California Institute of Technology.
Dominion Astrophysical Observatory.
European Space Agency.
European Space Research and Technology Centre.
European Southern Observatory.
Goddard Space Flight Center.
Royal Greenwich Observatory.
Harvard University.
Imperial College of Science and Technology.
IUE (Artificial satellite)
Jet Propulsion Laboratory (U.S.)
Johns Hopkins University.
Ohio State University.
University of Oxford.
Princeton University.
Rutherford Appleton Laboratory.
Science and Engineering Research Council (Great Britain)
State University of New York at Stony Brook.
United States. National Aeronautics and Space Administration.
Universit ̀‰di Milano.
University College, London.
University of Arizona.
University of Colorado Boulder
University of Florida.
University of St. Andrews.
University of Toronto.

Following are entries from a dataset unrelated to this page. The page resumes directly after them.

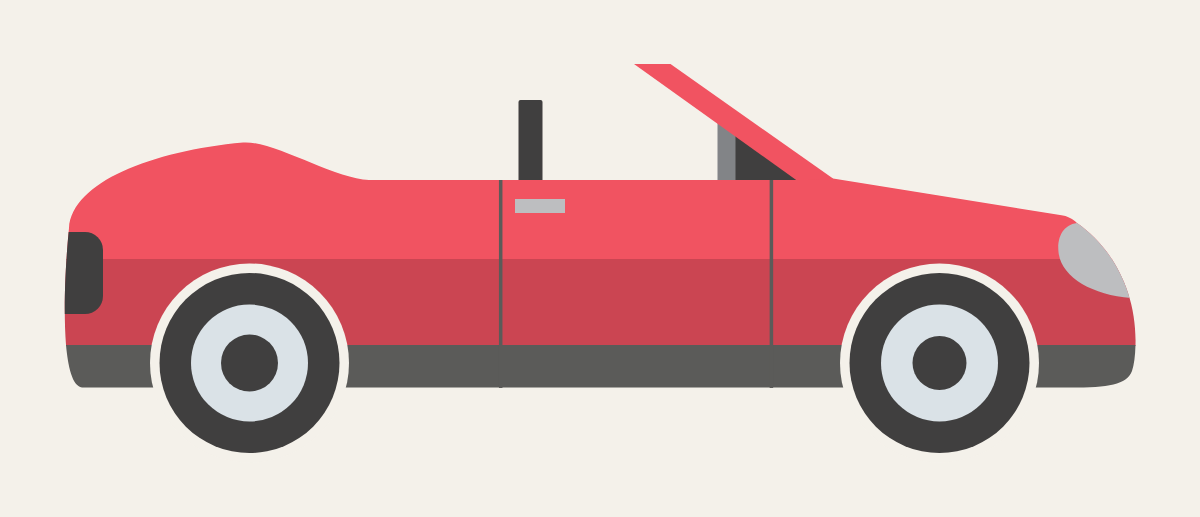
<!DOCTYPE html>
<html lang="en">
<head>
<meta charset="utf-8">
<title>Red convertible</title>
<style>
:root {
  --paper: #f4f1ea;
  --red: #f15361;
  --red-shade: #cb4552;
  --sill: #5b5b59;
  --dark: #403f3f;
  --hub: #dae2e7;
  --silver: #bdbec0;
  --pillar: #828487;
}
html, body { margin: 0; height: 100%; overflow: hidden; background: var(--paper); }
svg { display: block; width: 1200px; height: 517px; }
.paper { fill: var(--paper); }
.red { fill: var(--red); }
.red-shade { fill: var(--red-shade); }
.sill { fill: var(--sill); }
.dark { fill: var(--dark); }
.hub { fill: var(--hub); }
.silver { fill: var(--silver); }
.pillar { fill: var(--pillar); }
.seam { stroke: var(--sill); stroke-width: 3.5; }
</style>
</head>
<body>
<svg viewBox="0 0 1200 517" role="img" aria-label="Side view of a red convertible car">
  <defs>
    <clipPath id="body-outline">
      <path d="M69 228C72 182 152 151 243 142.500C273 140 334 179 369 180H797L833 178.500L1060 215C1068 216 1073 219 1077 223C1112 247 1137 292 1135.500 345Q1135 362 1132 371C1126 386 1105 388 1060 387.500H82C72 386 68 366 66 345C64 318 64 280 69 228Z"/>
    </clipPath>
  </defs>

  <rect class="paper" width="1200" height="517"/>

  <g id="cabin">
    <rect class="dark" x="518.500" y="100" width="24" height="84" rx="2"/>
    <path class="pillar" d="M717.500 122L736 134V182H717.500Z"/>
    <path class="dark" d="M735.500 134L800 182H735.500Z"/>
    <path class="red" d="M634 64H670.500L833 178.500L832 182H799Z"/>
  </g>

  <g id="body" clip-path="url(#body-outline)">
    <rect class="red" x="60" y="138" width="1080" height="122"/>
    <rect class="red-shade" x="60" y="259" width="1080" height="87"/>
    <rect class="sill" x="60" y="345" width="1080" height="44"/>
    <rect class="dark" x="40" y="232" width="63" height="82" rx="18"/>
    <path class="silver" d="M1077 223C1062 225 1057 239 1058.500 252C1061 277 1092 295 1131 298L1150 290V215Z"/>
  </g>

  <g id="doors">
    <line class="seam" x1="500.700" y1="180" x2="500.700" y2="388"/>
    <line class="seam" x1="771.400" y1="180" x2="771.400" y2="388"/>
    <rect class="silver" x="515" y="199" width="50" height="14"/>
  </g>

  <g id="rear-wheel">
    <circle class="paper" cx="249.500" cy="363" r="99.500"/>
    <circle class="dark" cx="249.500" cy="363" r="90"/>
    <circle class="hub" cx="249.500" cy="363" r="58.500"/>
    <circle class="dark" cx="249.500" cy="363" r="28.500"/>
  </g>
  <g id="front-wheel">
    <circle class="paper" cx="939.500" cy="363" r="99.500"/>
    <circle class="dark" cx="939.500" cy="363" r="90"/>
    <circle class="hub" cx="939.500" cy="363" r="58.500"/>
    <circle class="dark" cx="939.500" cy="363" r="27"/>
  </g>
</svg>
</body>
</html>
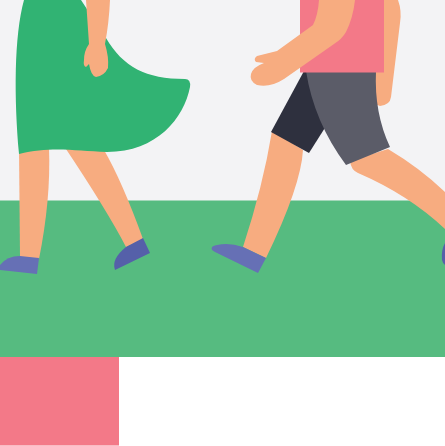
<!DOCTYPE html>
<html lang="en">
<head>
<meta charset="utf-8">
<title>Walkers on the grass</title>
<style>
:root {
  --sky: #f3f3f5;
  --grass: #56bb80;
  --pink: #f37988;
  --skin: #f7ac80;
  --skirt: #31b373;
  --shoe: #6670b5;
  --shoe-far: #5560a9;
  --shorts: #5b5c68;
  --shorts-far: #2e303e;
  --paper: #ffffff;
}
html, body { margin: 0; background: var(--paper); overflow: hidden; }
.artwork { display: block; width: 445px; height: 446px; }
.sky { fill: var(--sky); }
.grass { fill: var(--grass); }
.pink { fill: var(--pink); }
.skin { fill: var(--skin); }
.skirt { fill: var(--skirt); }
.shoe { fill: var(--shoe); }
.shoe-far { fill: var(--shoe-far); }
.shorts { fill: var(--shorts); }
.shorts-far { fill: var(--shorts-far); }
</style>
</head>
<body>
<svg class="artwork" viewBox="0 0 445 446" role="img" aria-label="Two people walking towards each other on grass, seen from the waist down">
  <g id="background">
    <rect class="sky" width="445" height="201"/>
    <rect class="grass" y="200.5" width="445" height="156.5"/>
    <rect class="pink" y="357" width="119" height="88.5"/>
  </g>

  <g id="woman">
    <path class="skin" d="M64 146L104 150Q122 181 143 239L126 247Q108 212 64 146Z"/>
    <path class="shoe-far" d="M126 247L143 238L150 253L115 270Q111 259 126 247Z"/>
    <path class="skin" d="M19 148H49Q51 199 39 259L20 257Z"/>
    <path class="shoe" d="M0 265Q7 256 20 256L39 258L37 274L0 270Z"/>
    <path class="skirt" d="M24 0H81L106 38C123 67 146 79 185 79Q191 79 190 87C184 118 157 152 107 152C75 151 52 146 19 154C14 98 14 36 24 0Z"/>
    <path class="skin" d="M86 0H110Q109 23 105 44Q109 57 108 68Q104 76 96 77Q91 76 89 64L86 67Q83 66 84 60Q84 51 89 44Z"/>
  </g>

  <g id="man">
    <path class="skin" d="M383 0H398Q402 11 400 23L391 97Q390 105 380 106L375 104V70H383Z"/>
    <path class="skin" d="M272 131L303 150Q301 186 266 258L243 247Q263 186 272 131Z"/>
    <path class="shoe" d="M212 250Q210 246 217 245Q229 242 243 247L266 258L258 273L215 252Z"/>
    <path class="skin" d="M350 161L388 149Q420 168 445 192V229Q409 195 358 173Q351 170 350 161Z"/>
    <path class="shoe-far" d="M445 243Q441 250 442 260Q443 264 445 265Z"/>
    <path class="shorts-far" d="M304 71L271 132L309 153L328 123V71Z"/>
    <path class="shorts" d="M306 71H376Q374 113 390 147L346 165Q314 122 306 71Z"/>
    <rect class="pink" x="300" width="84" height="72.5"/>
    <path class="skin" d="M319 0H355Q353 18 346 32Q342 39 334 44L284 79Q270 88 257 85Q249 81 251 74Q253 67 264 63L256 62Q253 59 257 56L277 51L313 25Q318 15 319 0Z"/>
  </g>
</svg>
</body>
</html>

University of Wisconsin.
Western Kentucky University.
Space sciences.
Space sciences -- International cooperation.
Ultraviolet astronomy.
Group work in research.
American Institute of Physics. Center for History of Physics. Study of Multi-Institutional Collaborations. Phase II: Space Science and Geophysics.
Astronmisches Institut (Tubingen, Germany)
Institut d'Astrophysique (Paris, France)
University of Cambridge. Institute of Astronomy
Laboratorio di Astrofisica (Frascati, Italy)
Lockheed Palo Alto Research Laboratory.
Observatorio Astrofisico (Cantania, Italy)
Observatorio Astrofisico (Arcetri, Italy)
Observatorio Astronomico (Padua, Italy)
Stockholms observatorium
Barker, Peter F.
Benvenuti, P.
Boksenberg, Alec.
Boggess, Albert.
Dupree, Andrea K.
Heap, S. R. (Sara R.)
Linsky, J. L. (Jeffrey L.), 1941-
Macchetto, F.
Roman, Nancy Grace, 1925-
Wilson, Robert, 1927-2002
American Institute of Physics) Center for History of Physics
Evans, Dennis.
Clavelle, Jean.
Garton, W. S.
Longanecker, Gerald.
Meredith, Leslie.
Sandford, Michael.
Stibbs, Walter.
American Institute of Physics. Niels Bohr Library & Archives. One Physics Ellipse, College Park, MD 20740, USA